Task directions –
Locate, in the data below, the line that contains "284Q307 325 307" and the line that contains "441C340 437 375"; reproduce exactly those two lines and every line between them, nothing more.

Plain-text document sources
========================================

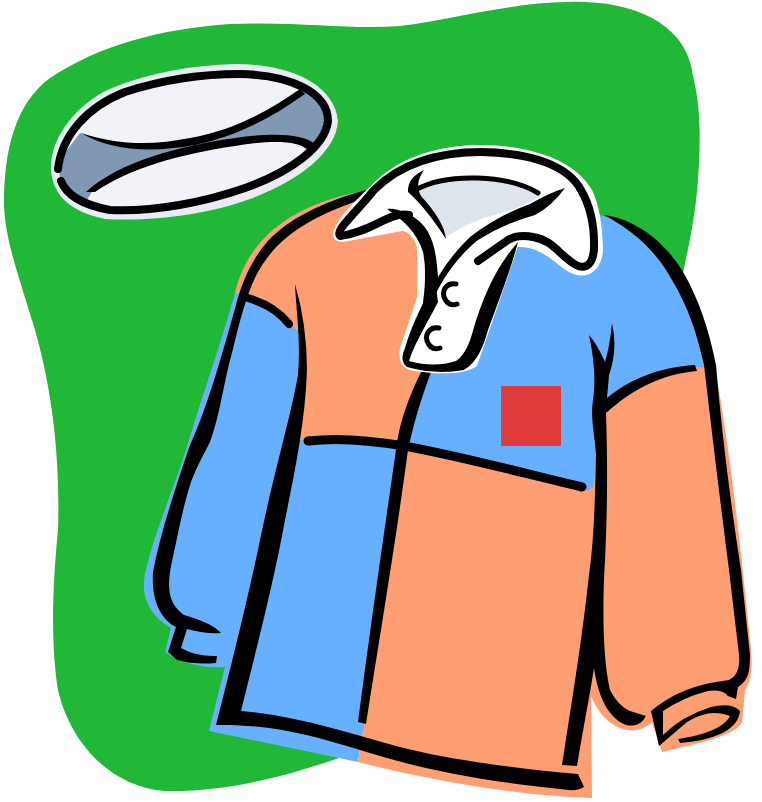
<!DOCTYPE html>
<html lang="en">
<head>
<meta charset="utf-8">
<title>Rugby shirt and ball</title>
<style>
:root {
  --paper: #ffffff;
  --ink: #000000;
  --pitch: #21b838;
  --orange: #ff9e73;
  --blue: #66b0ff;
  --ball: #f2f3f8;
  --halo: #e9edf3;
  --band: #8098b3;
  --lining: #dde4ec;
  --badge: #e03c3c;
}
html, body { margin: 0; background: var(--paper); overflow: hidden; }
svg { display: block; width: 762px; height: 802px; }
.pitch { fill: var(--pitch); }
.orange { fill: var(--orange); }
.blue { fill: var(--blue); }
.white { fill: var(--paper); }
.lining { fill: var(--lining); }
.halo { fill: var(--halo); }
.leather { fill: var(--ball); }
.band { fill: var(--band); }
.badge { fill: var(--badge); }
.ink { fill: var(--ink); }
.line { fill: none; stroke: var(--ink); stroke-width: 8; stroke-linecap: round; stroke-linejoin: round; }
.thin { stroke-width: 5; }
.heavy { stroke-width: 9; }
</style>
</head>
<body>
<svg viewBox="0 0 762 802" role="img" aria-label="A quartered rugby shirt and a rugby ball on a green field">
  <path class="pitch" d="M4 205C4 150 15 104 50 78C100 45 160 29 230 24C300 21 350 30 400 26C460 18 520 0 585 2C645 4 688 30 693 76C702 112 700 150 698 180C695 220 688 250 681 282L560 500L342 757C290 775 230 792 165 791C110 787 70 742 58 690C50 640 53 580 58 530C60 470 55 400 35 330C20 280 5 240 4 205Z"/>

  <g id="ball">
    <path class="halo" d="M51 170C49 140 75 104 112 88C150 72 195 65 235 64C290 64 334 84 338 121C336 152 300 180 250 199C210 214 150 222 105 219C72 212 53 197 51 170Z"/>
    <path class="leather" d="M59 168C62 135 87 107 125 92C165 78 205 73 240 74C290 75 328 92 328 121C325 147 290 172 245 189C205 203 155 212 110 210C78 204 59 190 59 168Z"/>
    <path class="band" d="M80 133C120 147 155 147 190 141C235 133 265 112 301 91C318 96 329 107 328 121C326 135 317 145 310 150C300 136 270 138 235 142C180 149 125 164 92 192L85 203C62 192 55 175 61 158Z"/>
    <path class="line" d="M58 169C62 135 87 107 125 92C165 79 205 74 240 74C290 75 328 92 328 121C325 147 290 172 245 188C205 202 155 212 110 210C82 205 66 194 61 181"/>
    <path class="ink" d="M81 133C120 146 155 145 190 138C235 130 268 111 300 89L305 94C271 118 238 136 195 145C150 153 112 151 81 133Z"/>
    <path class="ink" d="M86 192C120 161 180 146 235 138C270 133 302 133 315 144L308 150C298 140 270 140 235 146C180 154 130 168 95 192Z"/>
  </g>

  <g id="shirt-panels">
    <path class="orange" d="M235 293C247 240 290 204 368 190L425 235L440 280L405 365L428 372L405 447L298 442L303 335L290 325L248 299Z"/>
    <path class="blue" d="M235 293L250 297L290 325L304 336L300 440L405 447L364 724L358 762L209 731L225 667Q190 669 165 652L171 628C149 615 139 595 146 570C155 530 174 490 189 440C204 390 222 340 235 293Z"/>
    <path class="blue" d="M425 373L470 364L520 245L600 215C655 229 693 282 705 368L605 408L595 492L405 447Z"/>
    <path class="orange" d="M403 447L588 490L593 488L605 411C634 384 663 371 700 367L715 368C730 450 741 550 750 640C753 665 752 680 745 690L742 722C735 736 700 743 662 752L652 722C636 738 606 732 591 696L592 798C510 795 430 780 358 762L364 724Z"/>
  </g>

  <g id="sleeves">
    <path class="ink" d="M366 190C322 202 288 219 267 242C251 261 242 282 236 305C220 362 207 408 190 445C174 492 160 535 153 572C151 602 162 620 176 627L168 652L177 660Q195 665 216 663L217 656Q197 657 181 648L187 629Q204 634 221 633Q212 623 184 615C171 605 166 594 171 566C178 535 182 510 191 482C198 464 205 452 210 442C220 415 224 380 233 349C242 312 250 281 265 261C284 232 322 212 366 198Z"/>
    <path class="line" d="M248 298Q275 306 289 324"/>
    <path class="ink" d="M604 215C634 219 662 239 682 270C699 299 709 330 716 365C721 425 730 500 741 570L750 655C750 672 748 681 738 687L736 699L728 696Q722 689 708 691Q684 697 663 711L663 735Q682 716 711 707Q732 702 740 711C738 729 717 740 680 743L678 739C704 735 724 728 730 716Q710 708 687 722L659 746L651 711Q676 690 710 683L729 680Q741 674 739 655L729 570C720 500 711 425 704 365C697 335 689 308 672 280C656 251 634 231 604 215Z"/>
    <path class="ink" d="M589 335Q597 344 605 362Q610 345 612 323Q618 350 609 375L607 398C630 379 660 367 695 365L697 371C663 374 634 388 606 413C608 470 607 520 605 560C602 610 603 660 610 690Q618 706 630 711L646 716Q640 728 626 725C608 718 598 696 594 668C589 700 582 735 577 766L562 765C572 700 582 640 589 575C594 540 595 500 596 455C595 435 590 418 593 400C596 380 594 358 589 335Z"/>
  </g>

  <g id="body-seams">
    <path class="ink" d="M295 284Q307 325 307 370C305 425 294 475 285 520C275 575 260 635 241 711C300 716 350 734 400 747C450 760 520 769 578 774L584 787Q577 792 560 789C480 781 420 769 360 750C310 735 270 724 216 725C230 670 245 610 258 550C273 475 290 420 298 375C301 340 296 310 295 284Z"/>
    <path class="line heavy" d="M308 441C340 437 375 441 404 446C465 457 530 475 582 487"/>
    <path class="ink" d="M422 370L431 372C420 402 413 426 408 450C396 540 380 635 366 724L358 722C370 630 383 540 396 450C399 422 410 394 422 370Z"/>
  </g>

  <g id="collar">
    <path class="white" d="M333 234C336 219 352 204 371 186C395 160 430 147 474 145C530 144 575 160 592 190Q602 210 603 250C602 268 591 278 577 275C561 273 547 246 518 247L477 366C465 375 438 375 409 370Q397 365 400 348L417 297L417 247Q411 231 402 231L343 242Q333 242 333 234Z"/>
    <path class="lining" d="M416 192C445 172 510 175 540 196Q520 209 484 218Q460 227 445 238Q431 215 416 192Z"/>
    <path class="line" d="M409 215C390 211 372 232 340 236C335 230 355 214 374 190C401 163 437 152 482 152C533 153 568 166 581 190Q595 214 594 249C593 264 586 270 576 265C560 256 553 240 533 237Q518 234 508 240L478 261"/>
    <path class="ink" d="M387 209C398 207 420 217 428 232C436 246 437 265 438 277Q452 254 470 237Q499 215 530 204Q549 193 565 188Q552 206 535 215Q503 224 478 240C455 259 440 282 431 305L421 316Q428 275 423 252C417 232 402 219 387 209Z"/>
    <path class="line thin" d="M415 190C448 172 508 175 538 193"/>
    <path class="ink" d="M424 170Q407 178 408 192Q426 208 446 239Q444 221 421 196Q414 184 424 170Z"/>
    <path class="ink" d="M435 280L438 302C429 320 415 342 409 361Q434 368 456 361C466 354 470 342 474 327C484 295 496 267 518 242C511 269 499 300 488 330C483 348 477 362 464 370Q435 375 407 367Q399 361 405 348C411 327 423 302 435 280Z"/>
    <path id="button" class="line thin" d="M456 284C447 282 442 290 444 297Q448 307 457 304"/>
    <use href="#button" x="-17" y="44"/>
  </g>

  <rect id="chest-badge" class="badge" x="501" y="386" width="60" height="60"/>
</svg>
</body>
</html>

========================================

Exercise result –
    <path class="ink" d="M295 284Q307 325 307 370C305 425 294 475 285 520C275 575 260 635 241 711C300 716 350 734 400 747C450 760 520 769 578 774L584 787Q577 792 560 789C480 781 420 769 360 750C310 735 270 724 216 725C230 670 245 610 258 550C273 475 290 420 298 375C301 340 296 310 295 284Z"/>
    <path class="line heavy" d="M308 441C340 437 375 441 404 446C465 457 530 475 582 487"/>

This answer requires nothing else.